Cast: Ryan Gosling, George Clooney, Philip Seymour Hoffman, Paul Giamatti, Evan Rachel Wood, Marisa Tomei
Director: George Clooney
When a movie has been hyped as much as The Ides of March, it’s rather easy to get caught up in it all, and walk in with enormous expectations, determined to either love the movie or hate it. But, a lot of what one thinks of this movie depends on how little one knows of the plot. Since I tend to go in to watch most films with a tabula rasa – all I knew about this one was that it had something to do with a political campaign (no, not even who the candidate – if there was one – was) – I’ll try to reveal nothing of the plot, and certainly nothing of the twist that makes the movie what it is.
We meet Stephen Meyers (Ryan Gosling), the protégé of Paul Zara (Philip Seymour Hoffman), the senior campaign manager of a nominee for Democratic candidature to Presidency, as he’s doing a mic. test ahead of a speech Governor Mike Morris (George Clooney) is due to make. This, and the last scene, which bears an eerie resemblance to The Godfather, tells you why Ryan Gosling’s the lead in this movie, and Clooney’s part of the supporting cast.
Paul, a veteran of campaigns dating back to the time Stephen was born, believes he’s showing a greenhorn the ropes. The senior campaign manager of the other nominee for Democratic Presidential candidature, Tom Duffy (Paul Giamatti) believes Stephen can “play them along like pieces on a chessboard and make it look effortless”. Ida (Marisa Tomei), who may be the kitschiest portrayal of a political reporter on screen yet, believes Stephen can be poked and tapped.
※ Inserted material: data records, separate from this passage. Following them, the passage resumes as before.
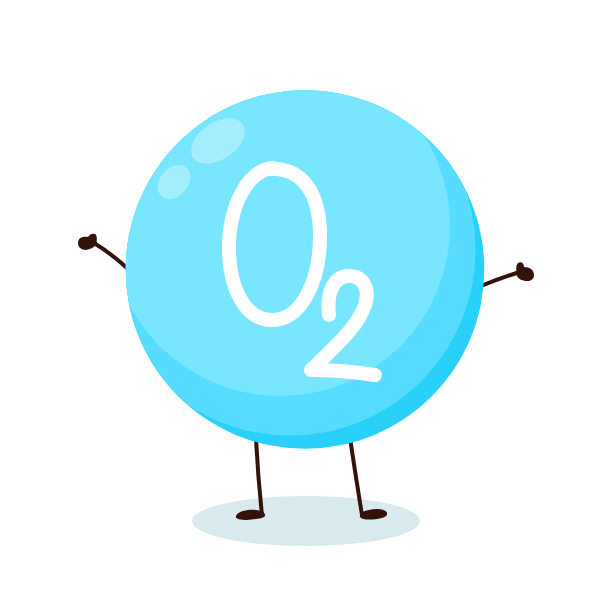
<!DOCTYPE html>
<html lang="en">
<head>
<meta charset="utf-8">
<title>Oxygen molecule character</title>
<style>
:root {
  --paper: #ffffff;
  --ball-light: #78e6ff;
  --ball-mid: #57dcff;
  --ball-deep: #28d0fa;
  --gloss: #a4eeff;
  --limb: #341109;
  --ground: #d8eaee;
}
html, body { margin: 0; background: var(--paper); overflow: hidden; }
.character { display: block; width: 612px; height: 612px; }
.ground { fill: var(--ground); }
.limb { fill: none; stroke: var(--limb); stroke-width: 4; stroke-linecap: round; }
.hand, .foot { fill: var(--limb); }
.shade-deep { fill: var(--ball-deep); }
.shade-mid { fill: var(--ball-mid); }
.shade-light { fill: var(--ball-light); }
.gloss { fill: var(--gloss); }
.lettering { fill: none; stroke: var(--paper); stroke-width: 14; stroke-linecap: round; stroke-linejoin: round; }
</style>
</head>
<body>
<svg class="character" viewBox="0 0 612 612" role="img" aria-label="Round blue oxygen character with the lettering O2, arms spread wide">
  <defs>
    <clipPath id="ball-outline"><circle cx="305" cy="269.5" r="179.3"/></clipPath>
  </defs>

  <ellipse class="ground" cx="306" cy="521" rx="114" ry="25"/>

  <g id="arms">
    <path class="limb" d="M128 269Q112 254 94 243"/>
    <path class="hand" d="M78 243C78 238 82 236 88 237C90 234 92 233 95 234C98 236 96 240 97 243C95 247 91 249 86 250C81 250 78 247 78 243Z"/>
    <path class="limb" d="M481 286Q500 278 520 272"/>
    <path class="hand" d="M534 275C534 270 530 267 524 267C524 263 521 261 518 263C515 266 517 270 516 274C518 279 522 281 527 281C531 281 534 279 534 275Z"/>
  </g>

  <g id="legs">
    <path class="limb" d="M256 438Q258 478 262 515"/>
    <path class="foot" d="M236 516C238 511 248 509 256 510C262 511 266 513 265 516C263 519 254 519 247 520C240 520 235 519 236 516Z"/>
    <path class="limb" d="M350 438Q356 478 362 515"/>
    <path class="foot" d="M387 513C386 509 376 508 369 510C363 511 359 514 360 517C362 520 370 520 377 519C384 518 388 516 387 513Z"/>
  </g>

  <g id="ball" clip-path="url(#ball-outline)">
    <circle class="shade-deep" cx="305" cy="269.5" r="180"/>
    <circle class="shade-mid" cx="290" cy="250" r="185.5"/>
    <circle class="shade-light" cx="280" cy="226" r="170"/>
  </g>

  <g id="highlights">
    <ellipse class="gloss" cx="218" cy="141" rx="30" ry="18.5" transform="rotate(-34 218 141)"/>
    <ellipse class="gloss" cx="174" cy="182" rx="19" ry="14" transform="rotate(-50 174 182)"/>
  </g>

  <g id="oxygen-formula" class="lettering">
    <path d="M273 168C248 170 229 206 229 248C229 290 246 320 272 320C301 320 320 282 320 236C320 194 303 166 267 169"/>
    <path d="M329 315C326 291 335 276 349 276C364 276 370 290 365 305C357 329 331 350 311 370C334 370 355 372 375 375"/>
  </g>
</svg>
</body>
</html>
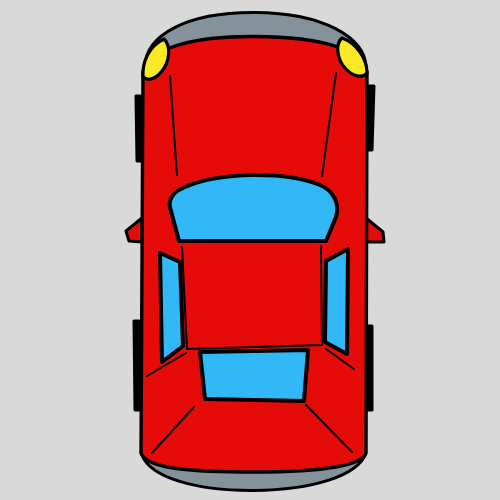
<!DOCTYPE html>
<html lang="en">
<head>
<meta charset="utf-8">
<title>Red car from above</title>
<style>
:root {
  --ground: #d9d9d9;
  --paint: #e50b09;
  --glass: #33b8f7;
  --lamp: #fbe926;
  --bumper: #84929b;
  --ink: #000;
}
html, body { margin: 0; height: 100%; overflow: hidden; background: var(--ground); }
svg { display: block; width: 500px; height: 500px; }
.outlined { stroke: var(--ink); stroke-linejoin: round; stroke-linecap: round; }
.bumper { fill: var(--bumper); stroke-width: 3; }
.body { fill: var(--paint); stroke-width: 3.4; }
.mirror { fill: var(--paint); stroke-width: 3; }
.lamp { fill: var(--lamp); stroke-width: 3.2; }
.glass { fill: var(--glass); stroke-width: 4; }
.crease { fill: none; stroke-width: 2; }
.wheel { fill: var(--ink); stroke-width: 3; }
</style>
</head>
<body>
<svg viewBox="0 0 500 500" role="img" aria-label="Red car seen from above">
  <g id="wheels" class="outlined wheel">
    <path d="M136 96h6v65h-5z"/>
    <path d="M367 86l7 0-2 64h-6z"/>
    <path d="M134 321h7v89h-6z"/>
    <path d="M366 326h6v84h-7z"/>
  </g>
  <g id="mirrors" class="outlined mirror">
    <path d="M142 218l-16 13 3 10 13 1z"/>
    <path d="M366 218l17 14 1 10h-18z"/>
  </g>
  <g id="bumpers" class="outlined bumper">
    <path d="M145 66C146 36 185 12 255 12.500C325 13 364 38 366 66L340 60H170z"/>
    <path d="M142 455C150 477 195 491 254 490.500C312 490 358 476 366 453z"/>
  </g>
  <path id="body" class="outlined body" d="M143 72C151 47 195 36 255 36.500C315 37 360 46 367 72L366 453C362 467 315 472 254 472C193 472 146 469 141 453z"/>
  <g id="headlamps" class="outlined lamp">
    <path d="M164 39C171 46 170 61 162 71C155 80 147 81 143 77C142 62 149 46 164 39z"/>
    <path d="M342 38C356 43 367 58 367 73C362 79 352 76 345 68C337 59 335 44 342 38z"/>
  </g>
  <g id="creases" class="outlined crease">
    <path d="M170 76L177 175"/>
    <path d="M336 73L322 176"/>
    <path d="M182 247L187 349L322 345L321 246"/>
    <path d="M147 376L186 353"/>
    <path d="M326 349L354 369"/>
    <path d="M194 407L152 453"/>
    <path d="M306 405L352 452"/>
  </g>
  <g id="windows" class="outlined glass">
    <path d="M179 241L171 211C167 201 172 192 185 187C220 172 285 171 320 185C334 191 340 204 336 217L326 241z"/>
    <path d="M160 253L180 262L183 346L162 362z"/>
    <path d="M348 249L326 261L325 342L347 354z"/>
    <path d="M200 352L308 350L304 401L205 399z"/>
  </g>
</svg>
</body>
</html>
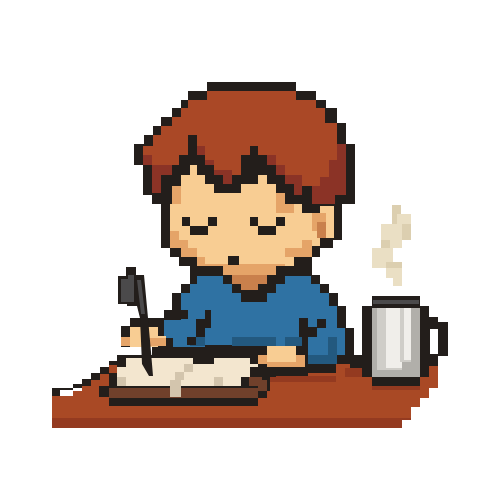
<!DOCTYPE html>
<html lang="en">
<head>
<meta charset="utf-8">
<title>Pixel boy writing in a notebook</title>
<style>
:root{
  --paper:#fff;--ink:#231e1b;--hair:#aa4826;--hair-shade:#8b3326;
  --skin:#f8cd93;--skin-shade:#e5a468;--skin-deep:#c9804c;
  --shirt:#2f72a3;--shirt-shade:#23597f;--wood:#a94925;--wood-edge:#943a20;
  --page:#f3e6cf;--page-shade:#d3c5ad;--cover:#70402b;
  --mug:#cfcdc8;--mug-light:#f0eeea;--mug-shade:#b1afaa;--steam:#eadfc4;--steam-shade:#dccfb0;--pen:#4b4a4b;
}
html,body{margin:0;background:var(--paper);overflow:hidden}
svg{display:block;width:500px;height:500px}
.ink{fill:var(--ink)}
.hair{fill:var(--hair)}
.hair-shade{fill:var(--hair-shade)}
.skin{fill:var(--skin)}
.skin-shade{fill:var(--skin-shade)}
.skin-deep{fill:var(--skin-deep)}
.shirt{fill:var(--shirt)}
.shirt-shade{fill:var(--shirt-shade)}
.wood{fill:var(--wood)}
.wood-edge{fill:var(--wood-edge)}
.page{fill:var(--page)}
.page-shade{fill:var(--page-shade)}
.cover{fill:var(--cover)}
.mug{fill:var(--mug)}
.mug-light{fill:var(--mug-light)}
.mug-shade{fill:var(--mug-shade)}
.steam{fill:var(--steam)}
.steam-shade{fill:var(--steam-shade)}
.pen{fill:var(--pen)}
</style>
</head>
<body>
<svg viewBox="0 0 500 500" shape-rendering="crispEdges" role="img" aria-label="Pixel art of a red-haired boy writing in a notebook beside a steaming mug">
  <g id="table">
    <path class="ink" d="M52 396H60V390H73V384H82V379H91V373H100V367H109V361H117V355H362V364H438V388H52Z"/>
    <path class="wood" d="M52 396H73V391H82V386H91V380H100V374H109V365H118V362H350V370H364V366H438V388H429V398H420V407H411V418H52Z"/>
    <path class="wood-edge" d="M52 418H411V420H402V428H52Z"/>
    <path class="wood-edge" d="M267 376H336V382H267ZM345 368H363V377H345ZM372 386H420V390H372Z"/>
  </g>

  <g id="body">
    <path class="ink" d="M197 266H294V266H312V275H320V284H329V293H338V306H346V328H354V364H336V373H305V364H160V347H121V326H130V318H164V310H172V293H181V284H190V275H197Z"/>
    <path class="shirt" d="M197 276H232V284H241V302H267V293H276V284H285V276H311V284H320V293H329V306H337V328H345V355H337V364H308V346H285V348H250V345H205V347H173V320H181V310H181V293H190V284H197Z"/>
    <path class="shirt" d="M164 320H190V345H173V338H164Z"/>
    <path class="shirt-shade" d="M190 337H205V346H190ZM232 337H276V346H232ZM285 337H302V346H285ZM308 355H337V364H308ZM328 337H337V355H328Z"/>
    <path class="ink" d="M205 310H211V328H205V337H196V345H187V337H196V319H205ZM299 318H308V327H317V337H308V355H302V337H299ZM181 310H188V319H181ZM317 319H326V328H317Z"/>
    <path class="skin" d="M130 327H158V336H166V345H158V347H130Z"/>
    <path class="skin-shade" d="M121 337H130V346H121ZM149 338H166V346H149Z"/>
  </g>

  <g id="head">
    <path class="ink" d="M207 82H296V91H316V100H326V108H337V123H346V144H355V204H342V240H333V248H320V257H312V266H294V275H285V284H276V293H267V302H241V293H232V284H223V275H190V266H179V257H170V248H161V204H152V195H143V165H134V144H144V135H153V126H161V117H172V108H181V100H188V91H207Z"/>
    <path class="skin" d="M170 204H172V186H181V175H190V165H197V175H205V184H214V193H241V184H258V165H267V175H276V184H285V204H302V213H320V206H334V238H320V246H312V257H294V266H276V275H267V284H258V290H241V284H232V275H223V266H197V257H181V248H170Z"/>
    <path class="skin-shade" d="M170 231H179V240H188V248H197V257H205V266H197V257H181V248H170ZM205 257H285V266H276V275H267V284H258V290H241V284H232V275H223V266H205ZM285 248H302V240H312V257H285ZM312 213H326V222H320V231H312ZM172 186H181V204H172ZM276 186H285V204H294V213H276Z"/>
    <path class="skin" d="M205 248H285V264H205Z"/>
    <path class="skin-deep" d="M232 275H267V284H258V290H241V284H232ZM317 222H326V238H317Z"/>
    <path class="hair" d="M207 91H296V100H316V108H325V123H337V144H346V195H335V204H312V186H302V195H294V184H285V175H276V165H267V155H258V146H250V155H241V175H232V184H223V175H214V165H205V155H197V135H188V155H179V165H172V175H161V193H152V165H143V146H153V135H161V126H172V117H181V108H188V100H207Z"/>
    <path class="hair-shade" d="M337 144H346V195H335V204H312V186H320V177H329V160H337ZM152 165H161V193H152ZM143 155H152V165H143ZM161 165H172V175H161ZM197 146H205V155H197ZM205 160H214V170H232V184H223V175H214V165H205ZM267 155H276V165H267ZM276 165H285V175H276ZM285 175H302V195H294V184H285Z"/>
    <g id="fringe-line" class="ink">
      <path d="M188 135H197V155H205V165H214V175H223V184H232V175H241V155H250V146H258V155H267V165H276V175H285V184H294V195H302V186H312V204H320V213H302V204H285V193H276V184H267V175H258V165H250V184H241V193H214V184H205V175H197V165H190V175H181V186H172V204H161V175H172V165H179V155H188Z"/>
    </g>
    <g id="face">
      <path id="closed-eye" class="ink" d="M182 217H190V226H208V217H217V226H208V235H190V226H182Z"/>
      <use href="#closed-eye" x="68"/>
      <rect class="ink" x="228" y="256" width="11" height="9"/>
    </g>
  </g>

  <g id="notebook">
    <path class="ink" d="M117 355H152V347H193V355H205V364H214V355H223V347H258V355H285V364H276V377H270V391H267V398H258V406H109V397H99V386H109V373H117Z"/>
    <path class="cover" d="M109 388H258V380H267V391H258V398H109ZM249 377H262V386H249Z"/>
    <path class="page" d="M126 358H193V364H214V358H258V367H250V377H241V386H117V377H117V367H126Z"/>
    <path class="page-shade" d="M184 364H193V372H184ZM175 372H184V380H175ZM170 380H181V397H170ZM117 377H126V386H117ZM214 377H223V386H214Z"/>
    <path class="ink" d="M193 355H205V364H193Z"/>
  </g>

  <g id="writing-hand">
    <path class="skin" d="M267 346H296V355H305V367H267V364H258V355H267Z"/>
    <path class="skin-shade" d="M258 355H267V364H258ZM267 362H305V367H267ZM296 355H305V362H296Z"/>
    <path class="ink" d="M250 346H267V355H258V364H250ZM260 367H308V376H260Z"/>
  </g>

  <g id="pen" shape-rendering="auto">
    <path class="ink" d="M126 267H136V275H144L148 318L151 352L153 376H149L142 364L140 318L137 306H127V304H118V276H126Z"/>
    <path class="pen" d="M121 279H128V275H134V302H121ZM137 280H141L145 314H141Z"/>
  </g>

  <g id="mug">
    <path class="ink" d="M372 296H420V306H429V317H438V322H448V356H438V364H429V377H420V386H372V377H362V306H372Z"/>
    <path class="mug" d="M372 308H420V377H372Z"/>
    <path class="mug-light" d="M386 308H411V360H402V368H386Z"/>
    <path class="mug-shade" d="M372 308H377V377H372ZM411 308H420V377H377V370H402V362H411Z"/>
    <rect class="mug" x="392" y="308" width="12" height="54"/>
    <rect class="mug-light" x="386" y="308" width="14" height="54"/>
    <rect class="pen" x="373" y="300" width="46" height="4"/>
    <path fill="#fff" d="M430 329H438V354H430Z"/>
  </g>

  <g id="steam">
    <path class="steam" d="M392 205H401V214H411V240H402V248H393V264H402V286H393V278H386V268H372V248H381V224H392Z"/>
    <path class="steam-shade" d="M392 205H401V214H397V224H392ZM402 224H411V240H402ZM381 240H390V248H381ZM386 262H402V268H386Z"/>
  </g>
</svg>
</body>
</html>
Molly (Evan Rachel Wood), the daughter of the President of the Democratic National Committee, believes she can get Stephen into bed. Stephen believes in Mike Morris.
Gosling, who seems to have cemented his foothold in the dog-eats-dog genre of films, has the daunting task of portraying naïveté, ambition, rage, shock, disappointment, determination, and cunning in the space of a few minutes. For all his near mastery of stoic expression and understated acting, this rather gruelling ask has him overdoing the working of his mouth, to the extent it appears almost like a tic. But that is not to take anything away from him; these minor, but distracting, mannerisms are noticeable for the same reason that a tiny wrinkle in a silken scarf is made prominent by the flawlessness of its setting. Gosling looks engrossed as he observes a bumbling speech, supercilious as he directs Ben Harpen (Max Minghella) to do his bidding, and horrified as he realises just how big the league he’s playing in is, how far people will go to stay in it, and how much of a rookie he himself is.
George Clooney plays the kind of ruggedly handsome, über polished, smooth-talking, seemingly outspoken man whom everyone would like to see in the Oval Office. He holds forth on gun crime, charms an intelligent student with uncomfortable questions into giving him a gushing smile, offers a solution to terror – “you want to end terror, stop wanting their oil” – and shows the upstarts who’s boss, in the seclusion of a dark room.
Clooney has proved his worth as a director rather often in the past few years. Occasionally, though, there comes a blip that makes it seem less far-fetched that this guy once strutted around a candyfloss version of Gotham City in a bodysuit, accompanied by a multi-coloured, smooth-faced sidekick. One particular scene, involving rain on the windshield, teeters dangerously towards falling into maudlin, but is rescued by some formidable acting by Gosling.
Clooney has always been able to strike that elusive balance between what to show and what not to. And this is best illustrated by another scene involving a negotiation inside a car. There are several other instances of what appear to be coincidences, or irrelevant details – an uncanny resemblance in the clothes two characters wear, a jumble of words during a test speech, an aside during a conversation about career options post politics – assuming significance in retrospect.
In a film peppered with dialogues like “If you’re President of this country, you can start a war, you can cheat, you can lie, you can bankrupt the country, but you can’t fuck the interns”, there are some that get rather prematurely clever. Every now and then, there’s a gap in the logic that troubles the viewer and makes him or her itch with a niggling counterargument – in this case, it has to do with a discussion on making service to the country mandatory at the age of 18.
A twist or two in the plot may be obvious to the audience before it hits the character it affects, and that tends to make the reactions of that character border on hamming. Clooney needs very good actors to pull off most of his scripts and storylines, and in this case, he gets them. A better research team may have told him the plot had more in common with Henry VI than Julius Caesar, though. In which case, he should probably have called this one Warwick.
The cinematic appeal of the shots, the music performed by the London Symphony Orchestra, the testosterone-driven texture of the film, and guest appearances by familiar faces from American television news leave one with a surreal sense of straddling fiction and reality. And the story makes you wonder – especially if you happen to be driving back from a night show – whether, if you were to mow someone down on an unlit side street, you would stop and do the right thing, or drive away quickly; or, if it were raining and you spotted a man on crutches, struggling to hop over potholes, you would pull over and offer him a lift.